By Bill Peace
In the mid-1990s, I found myself in a new town working in an entry-level position for a start-up telecommunications company. I saw endless growth possibilities within the organization. This was my chance to get in on the ground floor of a growing business and prove myself through hard work, dedication and a genuine spirit of wanting to help others.
I studied the business inside and out and made myself visible for important projects and tasks. I was often called upon to help the training department, even though that was not my title or job responsibility. When outside vendors presented their products, management asked my opinion.
As with most start-up companies, change was the order of the day, and folks were quickly moving around to different departments and getting promoted. Soon, it was my turn. The call-center director pulled me aside one day and asked a favor. A team manager was being promoted to another department. I was needed to take over her 12-person team as “interim manager” with the clear possibility of moving into the role permanently.
I didn’t hesitate. I got to know the entire team, answered all their questions, stayed long past my shift, arrived much earlier than expected and quickly learned my new duties. It wasn’t long before I started receiving rave reviews from the team members — and even from other team managers. After one month, the position was posted. The call-center director strongly encouraged me to submit my application. Again, I did so without hesitation.
Two weeks later, I learned, along with everyone else, that two other entry-level employees were named as the new managers, one taking over my interim position.
I was crushed, though I ultimately knew the position was not promised to me. My initial reaction was confusion and hurt. What had I done wrong? Where were my shortcomings? Privately, I was distraught; publically, I supported the decision and graciously moved back to my original entry-level position.
But several close colleagues approached the director with anger over his decision. They didn’t know why I kept quiet. They wanted me to revolt, or lash out, or at least ask why I had been overlooked.
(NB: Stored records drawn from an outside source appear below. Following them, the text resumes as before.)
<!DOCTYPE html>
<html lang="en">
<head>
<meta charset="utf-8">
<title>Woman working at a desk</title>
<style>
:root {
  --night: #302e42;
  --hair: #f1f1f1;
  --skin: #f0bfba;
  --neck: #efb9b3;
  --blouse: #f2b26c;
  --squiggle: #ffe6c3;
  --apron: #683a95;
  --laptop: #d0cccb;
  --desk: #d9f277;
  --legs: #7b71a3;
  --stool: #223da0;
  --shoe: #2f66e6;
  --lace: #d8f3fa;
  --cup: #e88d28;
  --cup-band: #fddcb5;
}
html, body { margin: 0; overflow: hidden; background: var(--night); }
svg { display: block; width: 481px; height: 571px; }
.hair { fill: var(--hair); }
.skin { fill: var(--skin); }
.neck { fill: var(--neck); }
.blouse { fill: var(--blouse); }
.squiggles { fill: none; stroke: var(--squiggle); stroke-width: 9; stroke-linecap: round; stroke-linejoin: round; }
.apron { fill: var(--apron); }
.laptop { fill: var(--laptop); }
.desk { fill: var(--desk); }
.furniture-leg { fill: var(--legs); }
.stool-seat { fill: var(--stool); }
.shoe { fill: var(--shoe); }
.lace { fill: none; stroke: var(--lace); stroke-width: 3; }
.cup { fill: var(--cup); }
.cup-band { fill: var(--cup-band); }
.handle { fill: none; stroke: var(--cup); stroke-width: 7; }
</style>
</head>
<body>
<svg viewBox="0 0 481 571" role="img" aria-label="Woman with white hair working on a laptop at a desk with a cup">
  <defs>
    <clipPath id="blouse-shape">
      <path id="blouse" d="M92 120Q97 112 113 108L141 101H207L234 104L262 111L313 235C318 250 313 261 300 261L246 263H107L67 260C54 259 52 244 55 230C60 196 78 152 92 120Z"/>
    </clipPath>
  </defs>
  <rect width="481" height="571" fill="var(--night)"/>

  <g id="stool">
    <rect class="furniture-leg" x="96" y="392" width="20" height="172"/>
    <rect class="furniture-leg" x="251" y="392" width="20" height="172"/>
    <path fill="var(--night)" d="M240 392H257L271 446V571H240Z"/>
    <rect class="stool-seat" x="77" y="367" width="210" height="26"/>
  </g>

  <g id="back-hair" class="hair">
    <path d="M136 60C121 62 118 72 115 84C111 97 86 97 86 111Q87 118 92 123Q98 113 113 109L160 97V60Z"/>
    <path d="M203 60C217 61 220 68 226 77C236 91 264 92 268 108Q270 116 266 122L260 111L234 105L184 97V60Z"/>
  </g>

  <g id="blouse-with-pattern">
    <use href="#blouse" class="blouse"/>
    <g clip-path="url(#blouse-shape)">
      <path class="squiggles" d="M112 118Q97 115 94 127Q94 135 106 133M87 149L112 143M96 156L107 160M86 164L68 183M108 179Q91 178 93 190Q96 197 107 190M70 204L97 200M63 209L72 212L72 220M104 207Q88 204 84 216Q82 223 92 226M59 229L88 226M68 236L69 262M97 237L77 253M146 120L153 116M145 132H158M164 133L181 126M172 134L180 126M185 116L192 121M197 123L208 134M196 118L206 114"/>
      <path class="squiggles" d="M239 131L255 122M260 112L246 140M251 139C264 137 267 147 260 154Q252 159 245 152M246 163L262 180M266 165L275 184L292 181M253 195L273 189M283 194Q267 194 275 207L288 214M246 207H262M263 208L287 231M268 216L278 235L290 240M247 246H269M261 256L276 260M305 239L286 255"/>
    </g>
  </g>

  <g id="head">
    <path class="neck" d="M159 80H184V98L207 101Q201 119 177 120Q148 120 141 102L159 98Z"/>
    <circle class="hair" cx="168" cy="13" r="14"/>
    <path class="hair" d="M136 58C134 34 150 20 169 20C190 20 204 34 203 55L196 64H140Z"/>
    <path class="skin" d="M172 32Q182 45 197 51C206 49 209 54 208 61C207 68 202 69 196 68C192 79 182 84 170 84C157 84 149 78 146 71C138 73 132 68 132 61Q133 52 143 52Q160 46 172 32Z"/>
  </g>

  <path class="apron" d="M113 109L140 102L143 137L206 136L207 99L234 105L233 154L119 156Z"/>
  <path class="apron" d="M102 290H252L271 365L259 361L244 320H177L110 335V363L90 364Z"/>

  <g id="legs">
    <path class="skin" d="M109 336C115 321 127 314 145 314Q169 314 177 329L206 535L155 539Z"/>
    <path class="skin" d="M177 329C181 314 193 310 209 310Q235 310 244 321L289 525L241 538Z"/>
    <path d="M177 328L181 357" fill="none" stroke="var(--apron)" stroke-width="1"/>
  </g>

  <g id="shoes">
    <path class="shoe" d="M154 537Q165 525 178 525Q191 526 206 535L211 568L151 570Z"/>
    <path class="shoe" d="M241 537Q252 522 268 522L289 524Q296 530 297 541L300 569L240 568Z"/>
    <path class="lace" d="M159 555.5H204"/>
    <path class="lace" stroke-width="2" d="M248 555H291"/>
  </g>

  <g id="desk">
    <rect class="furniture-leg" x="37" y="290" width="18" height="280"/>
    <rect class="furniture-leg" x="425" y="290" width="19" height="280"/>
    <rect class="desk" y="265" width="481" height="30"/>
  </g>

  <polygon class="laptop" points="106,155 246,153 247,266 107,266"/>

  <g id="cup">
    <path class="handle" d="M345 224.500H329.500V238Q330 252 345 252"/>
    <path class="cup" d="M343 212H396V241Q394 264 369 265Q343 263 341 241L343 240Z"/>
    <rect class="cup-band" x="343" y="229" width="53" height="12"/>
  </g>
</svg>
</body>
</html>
“How could they do this to you? Why don’t you leave this company? It’s obvious your hard work and talent won’t be appreciated here,” I heard. I held my head high and quietly dismissed the negativity. I stayed true to my values and principles, believing in my hard work, skill and taking the high road. My integrity won out.
Soon after, I was approached by the company’s sales director, who pulled me aside and asked if I had an interest in helping him grow his department. He needed a manager to supervise the data-entry portion of the business unit. To my surprise, he offered twice my salary and a significant signing bonus. I said, “Yes.” My time had come.
On my first day, when we sat to review all the paperwork, I asked about his interest in me and his response has stayed with me to this day. “I observed your hard work with the other department’s team and I liked your approach,” he said. “I also wanted to seize an opportunity. I saw what happened to you. You were asked to fill an interim role and did a stellar job only to be overlooked for the promotion.”
“I figured if that department wasn’t going to capitalize on your talent and knowledge, I was,” he said. “And ultimately, I appreciated how you responded to not getting the job. You handled it with dignity and professionalism when everyone around you wanted you to act differently. I respect that.”
Looking back, my time in sales was a great learning and growing experience. But it was that first job that taught me the importance of keeping my integrity. A negative experience opened the door to management, and I’ve been there ever since.
I often tell this story to young or new managers as they navigate through their first leadership roles. Keeping true to who you are and what you value is a leadership lesson worth learning — and you never know who might take notice.
Bill Peace is director, Training & Development, for Merck Sharp & Dohme Federal Credit Union in Chalfont, Pennsylvania.